(April 21, 2017) Metra and Union Pacific Railroad joined state, county and local officials and members of the community in Maywood today to break ground on a $100 million project to remove two critical bottlenecks along the UP West Line that can be the source of delays for both freight and commuter trains.
“We’re extremely happy to be able to launch this project with our partners at Union Pacific,” said Metra Executive Director/CEO Don Orseno. “Adding these track segments will reduce the potential for delays and improve the travel experience for the 30,000 Metra riders who rely on this line each weekday. Residents along the UP West Line will also benefit from shorter wait times at crossings and fewer freight trains idling on the tracks.”
“In addition to serving tens of thousands of passengers each day on the West Line, Union Pacific also uses this route for cross-country freight trains carrying the goods Americans use daily,” said Union Pacific Chairman, President and CEO Lance Fritz. “When completed, the third main line will provide more efficient operations for both freight and commuter customers, as well as reduce crossing wait times for local drivers.”
The project will add nearly eight miles of third track in the only two remaining segments between Elburn and Chicago that have two tracks. Today’s ceremony in Maywood marked the start of construction on the first segment, a 1.8-mile section from just east of the Des Plaines River in River Forest to 25th Avenue in Melrose Park. Third track will also be added starting later this year along a 6.1-mile segment from Kress Road in West Chicago to Peck Road in Geneva.

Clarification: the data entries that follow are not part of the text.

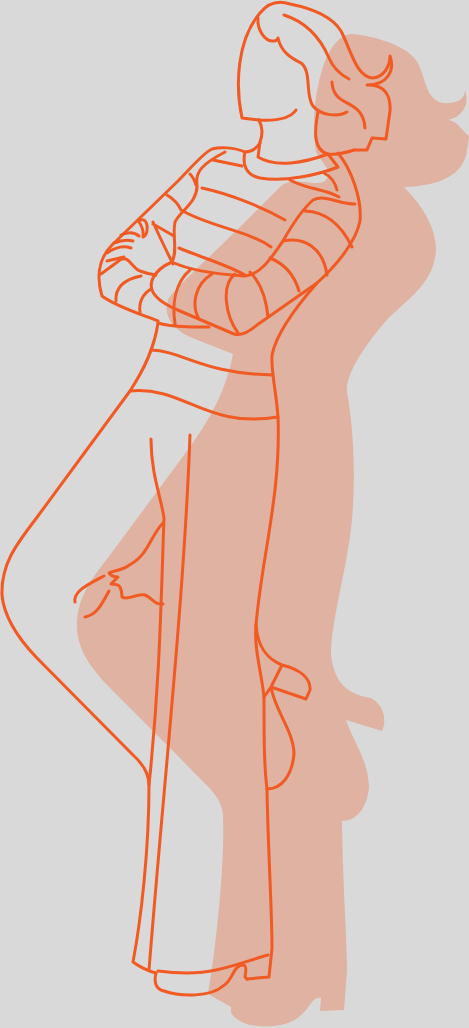
<!DOCTYPE html>
<html lang="en">
<head>
<meta charset="utf-8">
<title>Leaning figure with shadow</title>
<style>
:root { --paper: #d9d9d9; --ink: #f15a22; --shadow: #dfb2a1; }
html, body { margin: 0; height: 100%; overflow: hidden; background: var(--paper); }
svg { display: block; width: 469px; height: 1028px; }
.shadow { fill: var(--shadow); }
.lines { fill: none; stroke: var(--ink); stroke-width: 3; stroke-linecap: round; stroke-linejoin: round; }
</style>
</head>
<body>
<svg viewBox="0 0 469 1028" role="img" aria-label="Line drawing of a woman with folded arms leaning back, with her shadow behind her">
  <path class="shadow" d="M316 152C309 105 323 35 352 34C376 36 406 46 416 60C426 75 424 98 442 103C456 104 465 100 465 90C470 105 462 117 448 120C458 121 463 132 469 136L467 150C464 175 440 186 404 187C425 208 436 230 436 250C434 285 405 300 385 322C365 345 345 375 347 392C353 425 356 470 352 520C347 570 331 620 331 655C335 690 355 695 371 698C384 705 387 720 382 731L346 720C355 745 368 760 369 787C367 810 355 821 342 821C343 890 347 940 347 970L344 1010L320 1011L321 998C312 996 309 1010 300 1016C285 1031 238 1030 231 1012L231 1007L208 994C217 940 225 860 223 816C222 795 205 785 180 758L110 688C85 662 77 645 77 625C77 595 95 575 110 555L190 447C215 412 227 385 233 354L190 337C168 327 164 312 168 300C172 291 200 266 235 232L280 187C290 177 310 184 318 183C326 183 329 178 328 170Z"/>

  <g class="lines">
    <g id="head">
      <path d="M259 120L242 118C235 85 237 40 260 13C268 3 278 0 290 4C315 9 333 18 341 31C351 50 356 77 373 78C384 77 390 66 390 56C395 70 388 85 367 85C384 84 391 95 390 111L386 139L372 138L367 150L354 150C345 153 337 155 328 154C312 150 315 128 318 112"/>
      <path d="M258 18C257 30 265 42 274 41Q277 41 278 38C281 52 291 58 301 63C312 71 305 96 313 106C321 116 338 117 347 112"/>
      <path d="M284 15C306 22 320 37 329 58Q335 72 349 79"/>
      <path d="M332 82C333 109 363 97 365 128"/>
      <path d="M259 120C277 121 290 119 296 110"/>
      <path d="M259 120C264 130 262 137 260 142L258 157C276 168 304 163 328 154"/>
    </g>

    <g id="sweater">
      <path d="M260 143C256 149 251 152 245 152C242 165 246 175 260 178C285 182 318 175 338 167L328 154"/>
      <path d="M245 152C234 147 219 147 212 149C203 153 190 169 178 181L112 245C97 260 97 280 102 296C115 306 140 314 158 321"/>
      <path d="M338 153C352 170 362 200 360 221C356 241 338 264 317 283L257 325C248 332 242 336 234 334L180 311C160 303 146 292 153 278C157 270 165 265 172 262"/>
      <path d="M225 152C202 164 195 172 197 185C198 202 180 211 175 222C172 236 178 250 172 262C195 273 230 275 245 276C262 275 275 252 283 241C292 225 304 208 313 200C325 194 338 204 355 204"/>
      <path d="M213 160L242 166M190 174Q194 178 196 185M202 188C230 194 262 207 285 220M167 195Q177 201 181 210C210 227 247 230 271 247M179 248C203 258 225 264 245 275"/>
      <path d="M290 180C308 190 323 188 339 197M324 173Q334 178 337 190M305 211Q335 212 352 247M283 241C304 237 323 247 327 275M270 258Q292 267 299 291M250 272Q265 287 268 317M235 274C221 285 225 315 238 333M212 274C195 284 191 305 199 319M190 270C175 283 172 304 175 324"/>
      <path d="M116 301C115 286 126 279 141 276M140 313Q138 297 151 289"/>
      <path d="M158 323C172 327 190 327 209 327"/>
    </g>

    <g id="hand">
      <path d="M101 274L120 260C129 255 131 267 140 271Q148 274 156 275"/>
      <path d="M107 261L124 257M107 253Q120 244 131 248M114 243Q124 239 133 241M121 235Q132 230 139 236M138 221Q145 217 147 225Q148 235 143 237M139 222Q144 229 143 237M153 222Q161 240 173 264M153 224L174 236"/>
    </g>

    <g id="trousers">
      <path d="M158 323C154 350 143 371 130 391L35 520C15 546 1 565 2 595C4 617 18 638 36 657L133 755C143 764 149 773 149 785C149 850 141 920 133 962Q144 970 156 973"/>
      <path d="M317 283C295 308 276 335 272 355C271 372 276 390 278 417C281 495 262 555 256 625C254 650 261 669 264 697C264 737 264 765 267 789C268 850 272 910 272 948L269 977L247 979"/>
      <path d="M151 350C183 351 203 374 273 375M130 391C185 386 205 429 278 417"/>
      <path d="M151 439C151 474 161 497 164 518C161 600 160 680 149 785"/>
      <path d="M190 435C184 600 164 780 149 970"/>
      <path d="M163 523C151 535 148 555 131 564C122 571 112 571 109 573Q112 577 118 577L111 584Q118 584 120 587Q122 591 122 597C128 601 136 593 145 595C153 598 154 605 163 604"/>
      <path d="M104 576C89 584 73 591 75 602M109 591C101 606 96 615 85 617"/>
    </g>

    <g id="shoes">
      <path d="M256 625C258 650 269 660 282 665C298 669 311 677 310 690L306 699L271 687L264 697M282 665L271 687C275 711 294 732 294 754C292 775 282 789 267 789"/>
      <path d="M156 973C154 981 155 989 164 991C181 997 211 997 223 986C234 980 232 965 244 965Q247 966 245 977L247 979"/>
      <path d="M158 971C181 974 203 973 216 970C235 966 250 960 268 955"/>
    </g>
  </g>
</svg>
</body>
</html>
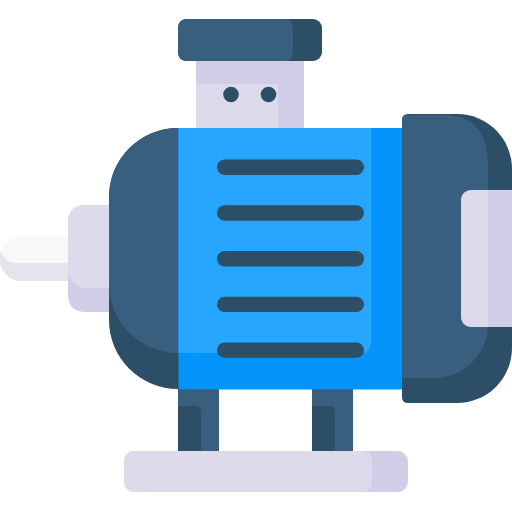
<!DOCTYPE html>
<html lang="en">
<head>
<meta charset="utf-8">
<title>Electric motor icon</title>
<style>
:root {
  --steel: #385f7e;
  --steel-dark: #2c4e66;
  --blue: #26a6fe;
  --blue-deep: #0593fc;
  --lilac: #dddaec;
  --lilac-dark: #d2cde7;
  --shaft-light: #f9f8f9;
  --shaft-shade: #e5e3ee;
}
html, body { margin: 0; background: #fff; overflow: hidden; }
svg { display: block; width: 512px; height: 512px; }
.steel { fill: var(--steel); }
.steel-dark { fill: var(--steel-dark); }
.blue { fill: var(--blue); }
.blue-deep { fill: var(--blue-deep); }
.lilac { fill: var(--lilac); }
.lilac-dark { fill: var(--lilac-dark); }
.shaft-light { fill: var(--shaft-light); }
.shaft-shade { fill: var(--shaft-shade); }
</style>
</head>
<body>
<svg viewBox="0 0 512 512" role="img" aria-label="Electric motor">
  <defs>
    <g id="leg">
      <rect class="steel" width="41" height="66"/>
      <path class="steel-dark" d="M0 20H17Q23 20 23 26V66H0Z"/>
      <path class="steel-dark" d="M0 0H41V4H0Z"/>
    </g>
    <rect id="vent" class="steel-dark" x="217" width="147" height="15.4" rx="7.7"/>
  </defs>

  <g id="terminal-box">
    <path class="lilac" d="M196 58H304V130H196Z"/>
    <path class="lilac-dark" d="M196 58H304V130H278V84H196Z"/>
    <path class="lilac" d="M196 84H272Q278 84 278 90V130H196Z"/>
    <circle class="steel-dark" cx="231" cy="94.500" r="7.800"/>
    <circle class="steel-dark" cx="268.500" cy="94.500" r="7.800"/>
    <rect class="steel-dark" x="178" y="19" width="144" height="42" rx="9"/>
    <path class="steel" d="M187 19H284Q293 19 293 28V52Q293 61 284 61H187Q178 61 178 52V28Q178 19 187 19Z"/>
  </g>

  <g id="stand">
    <g>
      <use href="#leg" x="178" y="386"/>
      <use href="#leg" x="312" y="386"/>
    </g>
    <rect class="lilac-dark" x="124" y="451" width="284" height="41" rx="11"/>
    <path class="lilac" d="M135 451H361Q372 451 372 462V481Q372 492 361 492H135Q124 492 124 481V462Q124 451 135 451Z"/>
  </g>

  <g id="shaft">
    <path class="shaft-shade" d="M70 237H22A22 22 0 0 0 22 281H70Z"/>
    <path class="shaft-light" d="M70 237H22Q7 237 1 252Q4 263 17 263H70Z"/>
    <path class="shaft-shade" d="M1 251A22 22 0 0 0 22 281H70V263H17Q4 263 1 251Z"/>
    <path class="lilac-dark" d="M110 205H86Q68 205 68 223V294Q68 312 86 312H110Z"/>
    <path class="lilac" d="M110 205H86Q68 205 68 223V270Q70 288 88 288H110Z"/>
  </g>

  <g id="front-cover">
    <path class="steel-dark" d="M180 128H178A69 69 0 0 0 109 197V320A69 69 0 0 0 178 389H180Z"/>
    <path class="steel" d="M180 128H178A69 69 0 0 0 109 197V284A69 69 0 0 0 178 353H180Z"/>
  </g>

  <g id="housing">
    <rect class="blue-deep" x="178.500" y="128" width="225" height="261.500"/>
    <path class="blue" d="M178.500 128H371V343Q371 353 361 353H178.500Z"/>
    <use href="#vent" y="159.600"/>
    <use href="#vent" y="205.300"/>
    <use href="#vent" y="251"/>
    <use href="#vent" y="296.700"/>
    <use href="#vent" y="342.400"/>
  </g>

  <g id="rear-cover">
    <path class="steel-dark" d="M408 114H457A55 55 0 0 1 512 169V348A55 55 0 0 1 457 403H408Q402 403 402 397V120Q402 114 408 114Z"/>
    <path class="steel" d="M402 120Q402 115 408 115H451Q488 120 488 165V324A54 54 0 0 1 434 378H402Z"/>
    <path class="lilac-dark" d="M512 190H473Q461 190 461 202V315Q461 327 473 327H512Z"/>
    <path class="lilac" d="M488 190H473Q461 190 461 202V315Q461 327 473 327H488Z"/>
  </g>
</svg>
</body>
</html>
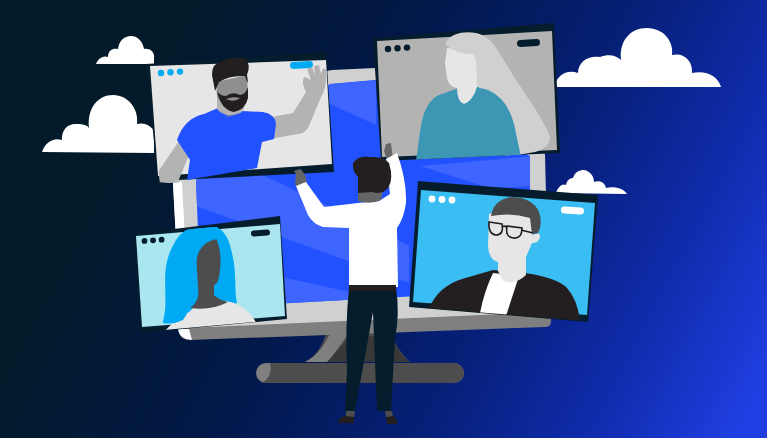
<!DOCTYPE html>
<html lang="en">
<head>
<meta charset="utf-8">
<title>Video meeting illustration</title>
<style>
:root {
  --ink: #051c2c;
  --blue: #2251ff;
  --blue-light: #3e65ff;
  --cyan: #00a9f4;
  --sky: #39bdf3;
  --ice: #aae6f0;
  --teal: #3c96b4;
  --white: #fff;
  --mist: #e6e6e6;
  --silver: #d0d0d0;
  --grey: #b3b3b3;
  --mid: #7f7f7f;
  --coal: #4d4d4d;
  --black: #231f20;
}
html, body { margin: 0; overflow: hidden; }
svg { display: block; width: 767px; height: 438px; }
.ink { fill: var(--ink); }
.blue { fill: var(--blue); }
.blue-light { fill: var(--blue-light); }
.cyan { fill: var(--cyan); }
.sky { fill: var(--sky); }
.ice { fill: var(--ice); }
.teal { fill: var(--teal); }
.white { fill: var(--white); }
.mist { fill: var(--mist); }
.silver { fill: var(--silver); }
.grey { fill: var(--grey); }
.mid { fill: var(--mid); }
.coal { fill: var(--coal); }
.black { fill: var(--black); }
.glasses { fill: none; stroke: var(--black); stroke-width: 1.6; }
</style>
</head>
<body>
<svg viewBox="0 0 767 438" role="img" aria-label="A man arranging four video call windows in front of a large monitor, with clouds around">
  <defs>
    <linearGradient id="night" gradientUnits="userSpaceOnUse" x1="130" y1="120" x2="740" y2="430">
      <stop offset="0" stop-color="#021a29"/>
      <stop offset=".3" stop-color="#021848"/>
      <stop offset=".6" stop-color="#06207a"/>
      <stop offset=".82" stop-color="#112db0"/>
      <stop offset="1" stop-color="#203fe2"/>
    </linearGradient>
    <clipPath id="screen-clip"><path d="M196 180L330 84L375 80L530 156L530 290L201 308Z"/></clipPath>
    <clipPath id="waving-clip"><path d="M140 20H345V166L160 184Z"/></clipPath>
    <clipPath id="long-hair-clip"><path d="M377 10L553 28L557 153L382 161Z"/></clipPath>
    <clipPath id="blue-hair-clip"><path d="M136 234L281 221L286 319L142 332Z"/></clipPath>
    <clipPath id="glasses-clip"><path d="M421 191L596 201L587 321L412 307Z"/></clipPath>
    <g id="window-dots">
      <circle r="3.2"/><circle cx="9.5" cy="-.7" r="3.2"/><circle cx="19" cy="-1.4" r="3.2"/>
    </g>
  </defs>

  <rect id="background" width="767" height="438" fill="url(#night)"/>

  <g id="clouds" class="white">
    <path d="M96 64C98 58 104 55 108 57C108 50 113 48 118 49C119 41 124 36 131 36C138 36 143 42 144 49C151 48 155 53 154 59L154 64Z"/>
    <path d="M42 152C45 142 54 137 62 140C61 130 68 123 77 124C83 124 87 125 89 128C87 108 98 95 113 95C129 95 139 110 137 124C145 122 150 126 154 130V153Z"/>
    <path d="M554 87C557 75 567 69 578 73C578 62 588 55 600 57C608 54 616 55 621 60C619 41 630 28 647 28C664 28 674 42 672 55C684 52 693 61 692 73C706 70 718 76 721 87Z"/>
    <path d="M556 193C558 187 562 183 566 185C567 180 570 178 573 178C575 172 579 170 584 170C590 171 594 176 594 182C600 180 605 183 606 188C615 186 624 189 627 194Z"/>
  </g>

  <g id="monitor">
    <path class="coal" d="M326 334L389 330C394 342 400 353 410 362H305C318 355 322 345 326 334Z"/>
    <path class="mid" d="M330 334L349 333L328 362H305C320 354 324 344 330 334Z"/>
    <path d="M349 338L393 335C396 347 401 356 410 362H327Z" fill="#383838"/>
    <rect class="mid" x="256" y="363" width="208" height="20" rx="10"/>
    <path class="coal" d="M270 363H454A10 10 0 0 1 454 383H261C270 380 272 370 270 363Z"/>
    <path class="silver" d="M173 184C173 172 180 165 190 160L318 76Q324 71 332 70L375 68L536 140Q545 146 545 155L549 312L181 332Z"/>
    <path class="white" d="M173 183L182 182L190 332L181 330Z"/>
    <path class="blue" d="M196 180L330 84L375 80L530 156L530 290L201 308Z"/>
    <g class="blue-light" clip-path="url(#screen-clip)">
      <path d="M328 84L376 80V125L328 103Z"/>
      <path d="M195 178L260 174L380 230L409 246V283L196 206Z"/>
      <path d="M195 258L350 292V302L198 312Z"/>
      <path d="M420 166L535 156V186L490 188Z"/>
    </g>
    <path class="mid" d="M179 329L185 328L551 312V321Q551 327 545 327L190 340Q179 340 179 329Z"/>
    <path class="white" d="M178 329H189L192 340Q179 339 178 329Z"/>
  </g>

  <g id="window-waving-man">
    <path class="ink" d="M146 64L326 52L334 172L158 181Z"/>
    <path class="mist" d="M150 66L326 60L332 164L158 176Z"/>
    <use href="#window-dots" x="161" y="73" class="cyan"/>
    <rect class="cyan" x="290" y="61.500" width="23" height="7" rx="3.500" transform="rotate(-3 301 65)"/>
    <g clip-path="url(#waving-clip)">
      <path class="grey" d="M179 141L190 153L177 184L158 182V172Z"/>
      <path class="grey" d="M272 117L293 113L306 92C302 84 302 79 305 77L311 80L307 69L312 67L315 75L314 66L319 65L321 74L323 68L326 70C327 82 325 91 321 97L309 126Q306 133 298 134L270 139Z"/>
      <path class="blue" d="M177 140C182 125 191 117 204 114L218 108L242 111L263 112Q275 114 276 124L274 139L262 142L257 168L187 180L190 160Z"/>
      <path class="grey" d="M217 85L247 81V101L242 112Q227 120 217 109Z"/>
      <path d="M219 108L228 116L242 111L228 117Z" fill="#8c8c8c"/>
      <path d="M216 82L247 75L248 97Q245 107 232 110Q222 108 217 96Z" fill="#8f8f8f"/>
      <path class="black" d="M217 91Q220 96 226 96Q233 91 240 95Q246 94 248 87V98Q245 110 234 112Q221 110 217 91Z"/>
      <path d="M226 99Q233 96 240 98Q234 103 226 99Z" fill="#8f8f8f"/>
      <path class="black" d="M215 91L212 75Q212 63 221 62Q232 55 246 59Q251 65 247 75L248 83Q246 80 245 76Q230 75 219 82Z"/>
    </g>
  </g>

  <g id="window-long-haired-woman">
    <path class="ink" d="M373 38L554 23L560 153L381 161Z"/>
    <path class="grey" d="M377 41L552 31L557 150L382 157Z"/>
    <use href="#window-dots" x="388" y="49" class="ink"/>
    <rect class="ink" x="517" y="39.500" width="23" height="7" rx="3.500" transform="rotate(-3 528 43)"/>
    <g clip-path="url(#long-hair-clip)">
      <path class="silver" d="M446 42C452 33 464 31 476 33C492 37 497 49 508 67C522 91 542 115 550 137Q550 148 535 152L506 157L478 98Z"/>
      <path class="teal" d="M416 160C421 134 419 105 439 95L459 88L479 87C500 92 509 106 514 124L521 157Z"/>
      <path class="mist" d="M447 48Q460 49 476 52L477 87Q473 101 464 104Q457 102 457 88Q449 87 447 78L445 63Z"/>
      <path class="silver" d="M445 44Q457 32 475 34L489 46L497 91L479 88Q480 67 473 54Q457 55 445 44Z"/>
    </g>
  </g>

  <g id="window-blue-haired-woman">
    <path class="ink" d="M133 234L280 216L287 319L141 333Z"/>
    <path class="ice" d="M136 236L280 224L285 316L142 327Z"/>
    <use href="#window-dots" x="145" y="241" class="ink" transform="translate(14 24) scale(.9)"/>
    <rect class="ink" x="251" y="230" width="19" height="6" rx="3" transform="rotate(-4 260 233)"/>
    <g clip-path="url(#blue-hair-clip)">
      <path class="cyan" d="M163 322C170 296 158 270 174 244C181 229 194 225 207 225C223 225 229 238 232 253C237 274 234 289 237 303L190 321Z"/>
      <path class="mist" d="M162 334Q174 320 189 312L196 305L226 301Q247 304 258 326L250 334Z"/>
      <path class="coal" d="M196 252Q200 240 216 238Q222 251 220 270Q219 284 214 285V295Q219 300 228 302Q211 311 190 308Q200 302 198 287Z"/>
      <path class="cyan" d="M163 323C172 292 164 270 178 244Q190 225 208 226Q219 230 218 239C202 241 196 253 196 266C195 290 193 306 183 320Q173 325 163 323Z"/>
    </g>
  </g>

  <g id="window-man-with-glasses">
    <path class="ink" d="M418 181L598 195L588 322L409 307Z"/>
    <path class="sky" d="M421 190L595 203L587 315L413 302Z"/>
    <g class="white">
      <circle cx="432" cy="199" r="3.400"/><circle cx="442" cy="199.500" r="3.400"/><circle cx="452" cy="200" r="3.400"/>
      <rect x="561" y="207" width="23" height="7" rx="3.500" transform="rotate(4 572 210)"/>
    </g>
    <g clip-path="url(#glasses-clip)">
      <path class="black" d="M429 308Q439 286 462 279L493 270L525 273Q558 278 567 288Q577 299 580 320L560 326Z"/>
      <path class="white" d="M493 273L519 276L506 316L480 313Q484 292 493 273Z"/>
      <path class="mist" d="M489 214Q507 208 531 217L533 235Q540 231 540 237Q539 243 532 243L526 257V275Q516 285 503 281L498 271V262Q489 260 488 246Z"/>
      <path class="coal" d="M491 216Q494 199 512 197Q533 198 539 212Q543 224 538 233L532 234L530 218Q511 212 491 216Z"/>
      <g class="glasses">
        <path d="M489 222L502 224Q504 235 496 235Q488 234 489 222Z"/>
        <path d="M507 226L522 228Q522 239 513 238Q505 237 507 226Z"/>
        <path d="M502 227Q505 225 507 228M521 230L533 233"/>
      </g>
    </g>
  </g>

  <g id="presenter">
    <path d="M295 185L296 174L294 171L300 169Q306 173 307 183L302 188Z" fill="#666"/>
    <path d="M387 160L384 151L386 144L391 143L393 160Z" fill="#666"/>
    <path class="white" d="M296 186L306 182L324 207L358 203L379 201L390 194L386 159L397 153Q407 181 406 203Q404 218 397 228L398 287H349L349 228L323 227Q313 224 308 215Z"/>
    <path d="M358 186L383 189L381 200Q371 205 358 201Z" fill="#666"/>
    <path class="black" d="M358 193L358 177Q352 171 353 163Q359 155 370 157Q384 156 389 163Q394 179 388 188Q382 195 372 192Z"/>
    <path class="ink" d="M349 288L396 287Q400 315 395 338L391 411H377L373 312L355 411H345L347 370Q345 326 349 288Z"/>
    <path class="black" d="M349 285H396V291H349Z"/>
    <path class="coal" d="M346 411H355L354 418H346ZM385 411H392L393 418H386Z"/>
    <path class="black" d="M338 423Q338 417 346 416L354 417V423ZM386 417L393 416Q398 418 397 424H387Z"/>
  </g>
</svg>
</body>
</html>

“We are excited that Metra and the Union Pacific are making this investment in the county,” said Cook County Board President Toni Preckwinkle. “The economic, environmental and transportation benefits from this project are clear and I congratulate all involved for their forward-thinking approach.”
“This project is a great example of what we can accomplish when we work together on transportation solutions that improve our communities and grow our economy,” said Illinois Transportation Secretary Randy Blankenhorn. “This project will enhance safety and quality of life for Illinois residents, while solidifying our status as the transportation hub of North America.”
The project is the fourth phase of the UP West Line Improvement Project, a multi-year effort to improve the flow of rail traffic on the line while enhancing pedestrian and motorist safety. The first phase focused on safety enhancements at Metra stations, including the installation of a new “Another Train Warning System” that uses a combination of audio and visual alerts to warn pedestrians at crossings adjacent to stations that another train is approaching or present. The system was the first of its kind in the United States to be fully implemented along a rail line.
“Enhanced transportation options like these are worth celebrating, because they are the keys to a healthy economy,” said Lois Baumann, executive director of the Maywood Fine Arts Association. “They will certainly help us grow our studio and reach more students to prepare them for new opportunities and a better future.”
Other improvements included installing new pedestrian gates at crossings, eliminating mid-platform crossings and constructing pathways to divert pedestrian traffic to safer crossing points at the end of platforms. Phases two and three included enhancements to the signal system that enabled trains to safely operate closer together and added crossovers at Wheaton and Lombard to improve the flow of traffic by allowing trains to switch tracks to avoid congestion points.
While there are no current plans to increase commuter service on the UP West Line, upgrading the entire line to three-track service will alleviate current congestion and freight and commuter train conflicts, which will improve service for both Metra commuters and UP’s freight customers. The UP West Line, one of the nation’s busiest rail lines, is used by 60 Metra trains and more than 50 freight trains each weekday.
Construction of the 1.8-mile segment is expected to take a year. Work on the 6.1-mile segment is scheduled to begin later this year and continue through 2019. Project funding is being provided by Union Pacific and Metra.